--- Materials provided ---
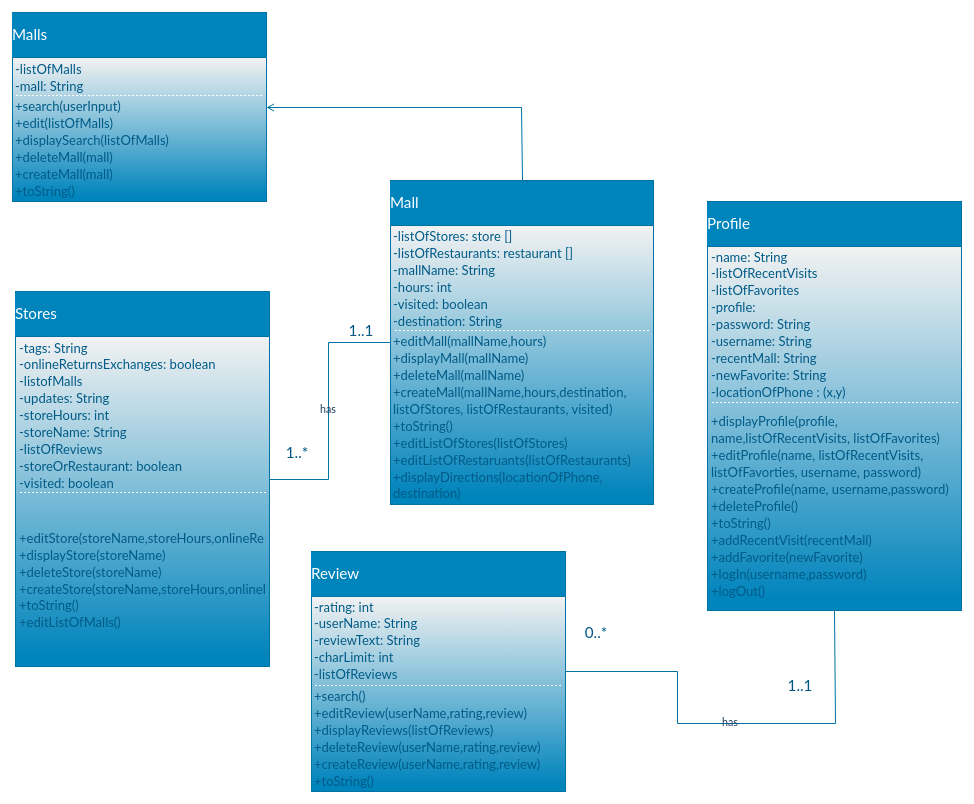
<!DOCTYPE html>
<html lang="en">
<head>
<meta charset="utf-8">
<title>Mall class diagram</title>
<style>
:root {
  --blue: #0084bc;
  --edge: #0073a4;
  --pale: #f2f2f2;
  --ink: #005b87;
  --label: #005684;
  --has: #1d3f5e;
}
* { box-sizing: border-box; margin: 0; padding: 0; }
html, body { width: 974px; height: 804px; overflow: hidden; background: #fff; }
body { font-family: Lato, "Open Sans", sans-serif; color: var(--ink); }
.diagram { position: relative; width: 974px; height: 804px; }
.connectors { position: absolute; left: 0; top: 0; fill: none; stroke: var(--edge); stroke-width: 1; }

.class {
  position: absolute;
  display: flex;
  flex-direction: column;
  border: 1px solid var(--edge);
}
.class h2 {
  flex: 0 0 45px;
  display: flex;
  align-items: center;
  margin-left: -1px;
  padding-bottom: 3px;
  border-bottom: 1px solid var(--edge);
  background: var(--blue);
  color: #fff;
  font-size: 15.2px;
  font-weight: 400;
}
.members {
  flex: 1;
  min-height: 0;
  padding: var(--top, 2px) 0 0 var(--inset, 2px);
  background: linear-gradient(var(--pale), var(--blue) 97%);
}
.members ul {
  list-style: none;
  font-size: 13.05px;
  line-height: 17px;
  white-space: nowrap;
}
.members .tight { margin-top: -1px; }
.members hr {
  width: var(--rule, 246px);
  height: 1px;
  border: 0;
  margin: var(--above, 0) 0 var(--below, 2px) var(--indent, 1px);
  background: repeating-linear-gradient(90deg, #fff 0 2px, transparent 2px 4px);
}

.malls   { left: 12px;  top: 12px;  width: 255px; height: 190px; --top: 3px; }
.mall    { left: 390px; top: 180px; width: 264px; height: 325px; --rule: 256px; --indent: 2px; }
.profile { left: 707px; top: 201px; width: 255px; height: 410px; --inset: 3px; --above: 1px; --below: 10px; }
.stores  { left: 15px;  top: 291px; width: 255px; height: 376px; --inset: 3px; --top: 3px; --below: 37px; }
.review  { left: 311px; top: 551px; width: 255px; height: 241px; --above: 2px; }

.multiplicity, .relation { position: absolute; transform: translate(-50%, -50%); white-space: nowrap; }
.multiplicity { font-size: 15.2px; color: var(--label); }
.relation { font-size: 10.7px; color: var(--has); }
</style>
</head>
<body>
<main class="diagram">
  <svg class="connectors" width="974" height="804" viewBox="0 0 974 804" aria-hidden="true">
    <path d="M522.5 180L521.5 107.5H268M274 104L267.5 107.5L274 111"/>
    <path d="M390 342.5H328.5V479.5H270"/>
    <path d="M566 671.5H677.5V723.5H835.5L834.5 611"/>
  </svg>

  <article class="class malls">
    <h2>Malls</h2>
    <div class="members">
      <ul class="attributes">
        <li>-listOfMalls</li>
        <li>-mall: String</li>
      </ul>
      <hr>
      <ul class="methods">
        <li>+search(userInput)</li>
        <li>+edit(listOfMalls)</li>
        <li>+displaySearch(listOfMalls)</li>
        <li>+deleteMall(mall)</li>
        <li>+createMall(mall)</li>
        <li>+toString()</li>
      </ul>
    </div>
  </article>

  <article class="class mall">
    <h2>Mall</h2>
    <div class="members">
      <ul class="attributes">
        <li>-listOfStores: store []</li>
        <li>-listOfRestaurants: restaurant []</li>
        <li>-mallName: String</li>
        <li>-hours: int</li>
        <li>-visited: boolean</li>
        <li>-destination: String</li>
      </ul>
      <hr>
      <ul class="methods">
        <li>+editMall(mallName,hours)</li>
        <li>+displayMall(mallName)</li>
        <li>+deleteMall(mallName)</li>
        <li>+createMall(mallName,hours,destination,<br>listOfStores, listOfRestaurants, visited)</li>
        <li>+toString()</li>
        <li>+editListOfStores(listOfStores)</li>
        <li>+editListOfRestaruants(listOfRestaurants)</li>
        <li>+displayDirections(locationOfPhone,<div class="tight">destination)</div></li>
      </ul>
    </div>
  </article>

  <article class="class profile">
    <h2>Profile</h2>
    <div class="members">
      <ul class="attributes">
        <li>-name: String</li>
        <li class="tight">-listOfRecentVisits</li>
        <li>-listOfFavorites</li>
        <li>-profile:</li>
        <li>-password: String</li>
        <li>-username: String</li>
        <li>-recentMall: String</li>
        <li>-newFavorite: String</li>
        <li>-locationOfPhone : (x,y)</li>
      </ul>
      <hr>
      <ul class="methods">
        <li>+displayProfile(profile,<br>name,listOfRecentVisits, listOfFavorites)</li>
        <li>+editProfile(name, listOfRecentVisits,<br>listOfFavorties, username, password)</li>
        <li>+createProfile(name, username,password)</li>
        <li>+deleteProfile()</li>
        <li>+toString()</li>
        <li>+addRecentVisit(recentMall)</li>
        <li>+addFavorite(newFavorite)</li>
        <li>+logIn(username,password)</li>
        <li>+logOut()</li>
      </ul>
    </div>
  </article>

  <article class="class stores">
    <h2>Stores</h2>
    <div class="members">
      <ul class="attributes">
        <li>-tags: String</li>
        <li class="tight">-onlineReturnsExchanges: boolean</li>
        <li>-listofMalls</li>
        <li>-updates: String</li>
        <li>-storeHours: int</li>
        <li>-storeName: String</li>
        <li>-listOfReviews</li>
        <li>-storeOrRestaurant: boolean</li>
        <li>-visited: boolean</li>
      </ul>
      <hr>
      <ul class="methods">
        <li>+editStore(storeName,storeHours,onlineRe</li>
        <li>+displayStore(storeName)</li>
        <li>+deleteStore(storeName)</li>
        <li>+createStore(storeName,storeHours,onlineI</li>
        <li class="tight">+toString()</li>
        <li>+editListOfMalls()</li>
      </ul>
    </div>
  </article>

  <article class="class review">
    <h2>Review</h2>
    <div class="members">
      <ul class="attributes">
        <li>-rating: int</li>
        <li class="tight">-userName: String</li>
        <li>-reviewText: String</li>
        <li>-charLimit: int</li>
        <li>-listOfReviews</li>
      </ul>
      <hr>
      <ul class="methods">
        <li>+search()</li>
        <li>+editReview(userName,rating,review)</li>
        <li>+displayReviews(listOfReviews)</li>
        <li>+deleteReview(userName,rating,review)</li>
        <li>+createReview(userName,rating,review)</li>
        <li>+toString()</li>
      </ul>
    </div>
  </article>

  <span class="multiplicity" style="left:361px;top:330px">1..1</span>
  <span class="multiplicity" style="left:297px;top:452px">1..*</span>
  <span class="relation" style="left:328px;top:408px">has</span>
  <span class="multiplicity" style="left:596px;top:632px">0..*</span>
  <span class="multiplicity" style="left:800px;top:685px">1..1</span>
  <span class="relation" style="left:730px;top:721px">has</span>
</main>
</body>
</html>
---
Task prompt
Using the listing, filter for "height" and return the matching lines.

Response to the task
html, body { width: 974px; height: 804px; overflow: hidden; background: #fff; }
.diagram { position: relative; width: 974px; height: 804px; }
  min-height: 0;
  line-height: 17px;
  height: 1px;
.malls   { left: 12px;  top: 12px;  width: 255px; height: 190px; --top: 3px; }
.mall    { left: 390px; top: 180px; width: 264px; height: 325px; --rule: 256px; --indent: 2px; }
.profile { left: 707px; top: 201px; width: 255px; height: 410px; --inset: 3px; --above: 1px; --below: 10px; }
.stores  { left: 15px;  top: 291px; width: 255px; height: 376px; --inset: 3px; --top: 3px; --below: 37px; }
.review  { left: 311px; top: 551px; width: 255px; height: 241px; --above: 2px; }
  <svg class="connectors" width="974" height="804" viewBox="0 0 974 804" aria-hidden="true">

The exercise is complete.